I'm standing in the bathroom of our hotel room, trusty yellow scissors at the ready. With one hand, I grab handfuls of coarse, sun-bleached hair, and with the other, I snip. As brown fluff falls away from my head, looking like some furry animal has died on the floor, I cut some more, and then some more, and then some more again.
I used to do this often in college; it was so freeing to watch the mess fall away, leaving me with a half an inch of soft, healthy hair, and an exposed scalp that felt so good to brush across. It was like being a buddhist nun. Tonight, I refrain from really going to town, and satisfy my urge with a trim.
There. That feels better.
Now, time for a shower. I find immense pleasure in the fact that there is an actual tub raised off the ground, and a real curtain separating the water from spraying all over the room. Most places we've been in Southeast Asia so far have neither a curtain, nor a tub, nor anything separating a space for washing oneself from the toilet or the sink.
As a result, showering sprays water everywhere: on the toilet, on the toilet paper (if there is any), in the sink, etc. Tonight, having a tub and a curtain feels like the ultimate in luxury. If the water was hot, now that would be a real treat. No such luck.
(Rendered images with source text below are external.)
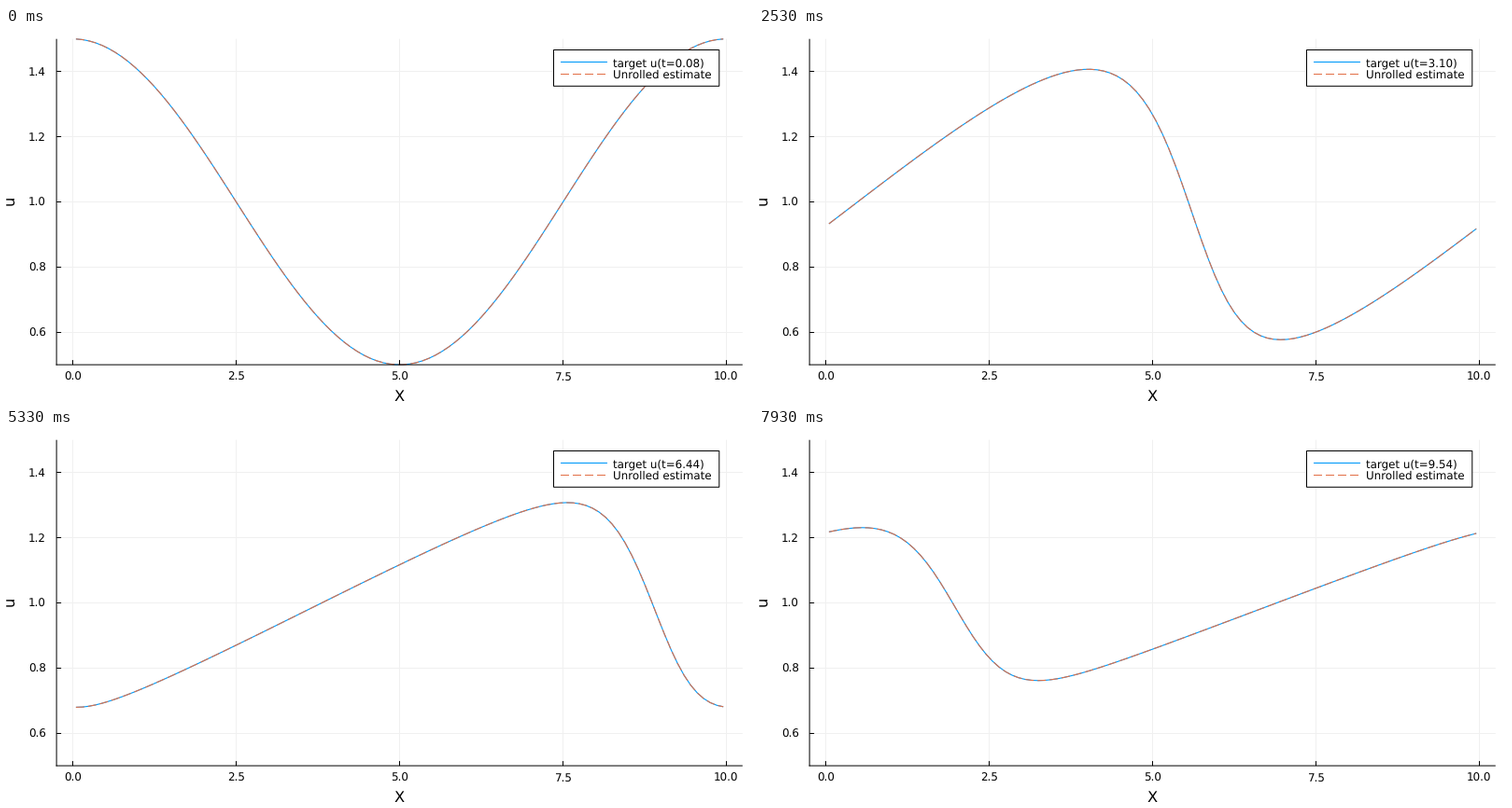
A matplotlib script that plays this animation: 800x400 px, repeating every 8 s.

```python
import matplotlib
import matplotlib.pyplot as plt
import numpy as np
from matplotlib.animation import FuncAnimation
from matplotlib.patches import Rectangle

W, H, DPI = 800, 400, 100
PX = 72 / DPI                      # points per pixel
STEPS, LOOP_MS, TICK_MS = 120, 8000, 20
DT = 0.07948                       # simulated time per step
LENGTH, CELLS, NU = 10.0, 100, 0.1
BLUE, ORANGE, GRID = "#009AFA", "#E26F46", "#F0F0F0"
LEFT, RIGHT, TOP, BOTTOM = 54.1, 788.8, 11.7, 361.1
DASH = (0, (9 * PX, 4 * PX))

matplotlib.rcParams.update({
    "font.family": "DejaVu Sans",
    "text.hinting": "none",
    "path.snap": False,
    "lines.scale_dashes": False,
})


def rate(u, dx):
    """Viscous Burgers equation, upwind flux, periodic domain."""
    left, right = np.roll(u, 1), np.roll(u, -1)
    advection = (u**2 - left**2) / (2 * dx)
    diffusion = NU * (right - 2 * u + left) / dx**2
    return diffusion - advection


def solve(u, dx, substeps=5):
    """Runge-Kutta solution, one row per step."""
    h = DT / substeps
    rows = [u]
    for _ in range(STEPS - 1):
        for _ in range(substeps):
            a = rate(u, dx)
            b = rate(u + h / 2 * a, dx)
            c = rate(u + h / 2 * b, dx)
            d = rate(u + h * c, dx)
            u = u + h / 6 * (a + 2 * b + 2 * c + d)
        rows.append(u)
    return np.array(rows)


def px_x(x):
    return 71.4 + 70.03 * x


def px_y(u):
    return 186.4 - 349.4 * (u - 1)


dx = LENGTH / CELLS
x = (np.arange(CELLS) + 0.5) * dx
waves = solve(1 + 0.5 * np.cos(2 * np.pi * x / LENGTH), dx)

fig = plt.figure(figsize=(W / DPI, H / DPI), dpi=DPI, facecolor="white")
ax = fig.add_axes([0, 0, 1, 1])
ax.set(xlim=(0, W), ylim=(H, 0))
ax.axis("off")


def line(xs, ys, color="black", width=1.0, z=1, **kw):
    return ax.plot(xs, ys, color=color, lw=width * PX, zorder=z,
                   solid_capstyle="butt", dash_capstyle="butt", **kw)[0]


def label(px, py, text, size=11.87, ha="left", **kw):
    return ax.text(px, py, text, fontsize=size * PX, ha=ha, va="baseline",
                   color="black", zorder=6, **kw)


# grid, ticks and tick labels
for value in (0, 2.5, 5, 7.5, 10):
    px = np.floor(px_x(value)) + 0.5
    line([px, px], [TOP, BOTTOM], GRID)
    line([px, px], [BOTTOM, BOTTOM - 5], z=4)
    label(px - 0.3, 378.3, f"{value:.1f}", ha="center")
for value in (0.6, 0.8, 1.0, 1.2, 1.4):
    py = np.floor(px_y(value)) + 0.5
    line([LEFT, RIGHT], [py, py], GRID)
    line([LEFT, LEFT + 5], [py, py], z=4)
    label(43, py + 4.4, f"{value:.1f}", ha="right")

# axes
line([LEFT, LEFT], [TOP, BOTTOM + 0.5], z=4)
line([LEFT - 0.5, RIGHT], [BOTTOM, BOTTOM], z=4)
label(421.2, 400, "X", 16.3, "center")
label(9, 185, "u", 16.3, "center", rotation=90, rotation_mode="anchor")

# curves
true_curve = line(px_x(x), px_y(waves[0]), BLUE, 1.1, 2)
estimate = line(px_x(x), px_y(waves[0]), ORANGE, 1.1, 3, linestyle=DASH)

# legend
ax.add_patch(Rectangle((586.5, 23.5), 177.3, 38.8, facecolor="white",
                       edgecolor="black", lw=PX, zorder=5))
line([594, 644], [36.5, 36.5], BLUE, 1.1, 6)
line([594, 644], [49.5, 49.5], ORANGE, 1, 6, linestyle=DASH)
caption = label(650.5, 41, "")
label(650.5, 54, "Unrolled estimate")


def draw(tick):
    # steps start on the nearest 10 ms, so look up mid-tick with rounding
    time = (tick + 0.5) * TICK_MS
    step = int((time + 5) * STEPS / LOOP_MS)
    y = px_y(waves[step])
    true_curve.set_ydata(y)
    estimate.set_ydata(y)
    caption.set_text(f"target u(t={(step + 1) * DT:.2f})")
    return true_curve, estimate, caption


anim = FuncAnimation(fig, draw, frames=LOOP_MS // TICK_MS, interval=TICK_MS,
                     init_func=lambda: draw(0), repeat=True, repeat_delay=0)
plt.show()
```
When I'm done with my cold rinse, I towel off and climb into bed with Tyler, who is busy programming. As I take notes about our day, the power keeps going out, leaving us in a peaceful darkness for a few moments each time. Corresponding with the loss of electricity is a bellowing generator that we can hear rumbling to life outside. It feels like there is no such thing as quiet in Vietnam.
I've completed the day's work for my clients, and we're both "a la carte" (as Tara's grandmother likes to say), relaxing under the skimpy covers, watching a movie. Suddenly, without so much as a knock, our hotel room opens theatrically, and in walks a small middle aged man, as if it was his turn on stage.
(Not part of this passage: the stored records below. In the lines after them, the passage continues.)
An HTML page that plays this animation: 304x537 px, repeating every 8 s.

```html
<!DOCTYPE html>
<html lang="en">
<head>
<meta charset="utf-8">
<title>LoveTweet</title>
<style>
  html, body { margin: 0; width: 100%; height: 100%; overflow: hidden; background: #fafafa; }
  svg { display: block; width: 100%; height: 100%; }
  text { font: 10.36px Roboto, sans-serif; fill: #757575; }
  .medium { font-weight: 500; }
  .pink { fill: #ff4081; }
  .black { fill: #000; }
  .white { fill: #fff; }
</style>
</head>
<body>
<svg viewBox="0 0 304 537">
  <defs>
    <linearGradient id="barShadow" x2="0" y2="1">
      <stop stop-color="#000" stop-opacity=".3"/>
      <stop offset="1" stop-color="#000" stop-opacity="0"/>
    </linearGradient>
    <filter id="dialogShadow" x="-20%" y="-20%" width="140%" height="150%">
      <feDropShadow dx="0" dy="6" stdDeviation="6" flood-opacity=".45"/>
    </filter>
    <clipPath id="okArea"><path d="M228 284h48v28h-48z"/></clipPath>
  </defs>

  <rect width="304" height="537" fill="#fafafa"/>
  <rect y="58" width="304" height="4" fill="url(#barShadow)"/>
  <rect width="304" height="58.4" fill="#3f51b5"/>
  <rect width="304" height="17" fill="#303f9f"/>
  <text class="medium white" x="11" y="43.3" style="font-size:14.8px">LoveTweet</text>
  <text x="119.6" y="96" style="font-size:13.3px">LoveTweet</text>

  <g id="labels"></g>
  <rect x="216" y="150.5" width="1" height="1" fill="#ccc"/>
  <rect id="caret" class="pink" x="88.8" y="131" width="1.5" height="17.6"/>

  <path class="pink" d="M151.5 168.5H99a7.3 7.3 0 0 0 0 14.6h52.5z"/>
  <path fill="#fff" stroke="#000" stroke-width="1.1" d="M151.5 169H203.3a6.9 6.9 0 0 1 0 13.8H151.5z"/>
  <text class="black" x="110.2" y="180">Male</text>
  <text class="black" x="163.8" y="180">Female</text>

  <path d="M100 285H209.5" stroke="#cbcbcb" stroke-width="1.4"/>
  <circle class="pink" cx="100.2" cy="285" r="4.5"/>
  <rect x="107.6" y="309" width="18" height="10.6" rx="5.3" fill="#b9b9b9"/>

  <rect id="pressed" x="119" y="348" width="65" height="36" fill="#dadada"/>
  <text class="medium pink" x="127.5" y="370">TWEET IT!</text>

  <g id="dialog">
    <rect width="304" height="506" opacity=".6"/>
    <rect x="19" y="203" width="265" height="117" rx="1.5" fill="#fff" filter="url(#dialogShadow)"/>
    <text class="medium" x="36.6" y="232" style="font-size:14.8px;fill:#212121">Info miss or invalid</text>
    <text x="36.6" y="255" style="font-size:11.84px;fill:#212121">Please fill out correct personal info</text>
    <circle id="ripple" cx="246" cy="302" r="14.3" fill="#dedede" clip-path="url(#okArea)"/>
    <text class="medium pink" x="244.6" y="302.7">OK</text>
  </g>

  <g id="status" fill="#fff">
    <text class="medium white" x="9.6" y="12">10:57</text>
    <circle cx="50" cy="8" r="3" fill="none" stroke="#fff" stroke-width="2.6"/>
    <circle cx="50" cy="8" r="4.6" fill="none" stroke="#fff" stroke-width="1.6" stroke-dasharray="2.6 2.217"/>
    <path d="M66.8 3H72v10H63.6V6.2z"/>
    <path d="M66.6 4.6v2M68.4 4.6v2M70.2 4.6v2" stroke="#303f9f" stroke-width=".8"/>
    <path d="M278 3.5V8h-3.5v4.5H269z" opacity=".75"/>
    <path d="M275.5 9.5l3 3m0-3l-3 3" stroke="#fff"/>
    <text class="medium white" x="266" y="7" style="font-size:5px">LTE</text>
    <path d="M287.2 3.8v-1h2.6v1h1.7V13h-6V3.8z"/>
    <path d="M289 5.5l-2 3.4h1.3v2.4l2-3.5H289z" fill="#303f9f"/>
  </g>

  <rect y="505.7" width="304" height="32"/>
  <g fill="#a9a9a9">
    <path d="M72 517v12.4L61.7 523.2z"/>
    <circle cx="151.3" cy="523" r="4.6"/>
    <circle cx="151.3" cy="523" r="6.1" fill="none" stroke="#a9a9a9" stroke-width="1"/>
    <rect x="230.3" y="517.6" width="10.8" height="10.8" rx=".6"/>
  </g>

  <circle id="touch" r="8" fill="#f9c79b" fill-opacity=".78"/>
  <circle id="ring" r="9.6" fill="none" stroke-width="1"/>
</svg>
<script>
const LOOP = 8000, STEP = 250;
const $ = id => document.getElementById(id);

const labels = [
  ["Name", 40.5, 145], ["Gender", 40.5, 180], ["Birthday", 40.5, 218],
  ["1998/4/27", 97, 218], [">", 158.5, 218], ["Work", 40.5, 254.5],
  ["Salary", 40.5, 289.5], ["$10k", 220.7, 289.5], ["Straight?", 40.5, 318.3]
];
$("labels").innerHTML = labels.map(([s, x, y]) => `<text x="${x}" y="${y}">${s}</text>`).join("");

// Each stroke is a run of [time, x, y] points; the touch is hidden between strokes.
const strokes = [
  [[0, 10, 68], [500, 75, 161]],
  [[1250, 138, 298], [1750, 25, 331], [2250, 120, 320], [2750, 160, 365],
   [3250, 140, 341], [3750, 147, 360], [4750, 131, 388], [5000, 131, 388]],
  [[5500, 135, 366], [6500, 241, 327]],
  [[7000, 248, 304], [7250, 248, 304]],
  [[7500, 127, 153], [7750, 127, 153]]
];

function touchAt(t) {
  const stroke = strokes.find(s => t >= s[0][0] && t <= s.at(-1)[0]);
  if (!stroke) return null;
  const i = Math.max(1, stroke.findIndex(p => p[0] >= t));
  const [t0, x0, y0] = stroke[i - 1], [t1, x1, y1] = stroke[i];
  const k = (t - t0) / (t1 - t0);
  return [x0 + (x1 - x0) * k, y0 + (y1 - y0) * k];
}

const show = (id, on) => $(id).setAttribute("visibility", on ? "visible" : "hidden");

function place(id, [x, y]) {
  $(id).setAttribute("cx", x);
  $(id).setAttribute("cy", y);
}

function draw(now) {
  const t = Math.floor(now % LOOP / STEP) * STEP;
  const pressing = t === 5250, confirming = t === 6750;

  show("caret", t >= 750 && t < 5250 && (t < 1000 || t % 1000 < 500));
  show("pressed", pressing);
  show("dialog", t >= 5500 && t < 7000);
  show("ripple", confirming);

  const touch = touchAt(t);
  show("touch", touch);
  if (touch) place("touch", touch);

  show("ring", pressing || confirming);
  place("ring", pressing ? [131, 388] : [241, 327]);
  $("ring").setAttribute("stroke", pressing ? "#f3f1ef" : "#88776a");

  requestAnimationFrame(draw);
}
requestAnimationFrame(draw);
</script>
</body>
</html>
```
We're too surprised to say anything, and assume that in just a moment, the man will see us. Surely he'll apologize for having barged into our room, become flustered at our near nakedness, and take his leave apologetically? He doesn't. In fact, he barely acknowledges our presence, so we stare silently as he fiddles with an air conditioning remote. What the hell?
What should be an awkward moment drags on into awkward minutes. He is still in our room, lingering, pointing at us, pointing at the AC, still fiddling with the remote. What the hell is going on? We're fine, we're fine, we say, we don't need you to mess with our AC. He doesn't speak English, and we don't speak Vietnamese; communication isn't happening. But shouldn't it be obvious that we want him to leave?
We're not sure if he's completely oblivious, or if it is totally normal for people here to march into hotel rooms unannounced. Honestly, we have no idea what is going on. Eventually, the guy takes his leave, having done absolutely nothing to our air conditioning. What the hell just happened?!
An hour or two later, we're both ravenously hungry. As we leave the hotel in search of food, we pass our uninvited guest in the lobby. Tara glares at him, but he only smiles. Outside, we're drowned once more by a wave of noise and traffic. It's so abrasive to our frazzled nerves that we almost decide to forgo food altogether.
Outside, we wander the streets until we come upon this smoothie stand, glowing like a vision, the saving grace of our day. Juice and smoothies are two of Tara's top comfort foods, as evidenced here:
Troubles of the day melt away and she skips up to the counter and points to whatever the man happens to be making for another customer.
It turns out to be freshly squeezed orange juice with an added spoonful of granulated sugar that doesn't quite dissolve, but rests at the bottom of the cup like it would in a lemon shake-up.
Tara's eyes grow wide as she slurps the nearly whole thing down, emphatically stating that it is the best juice she has ever had. Saving a bit for me, I take a sip and find that she's absolutely right. We return to the stall to order another juice, along with a thick, creamy orange smoothie reminiscent of a push-pop.
We're going to leave it at that, but then, remembering our rule about getting a lot of a really good thing when we happen upon it, we order about six more cups to keep in the fridge for breakfast. What a nice thing to look forward to!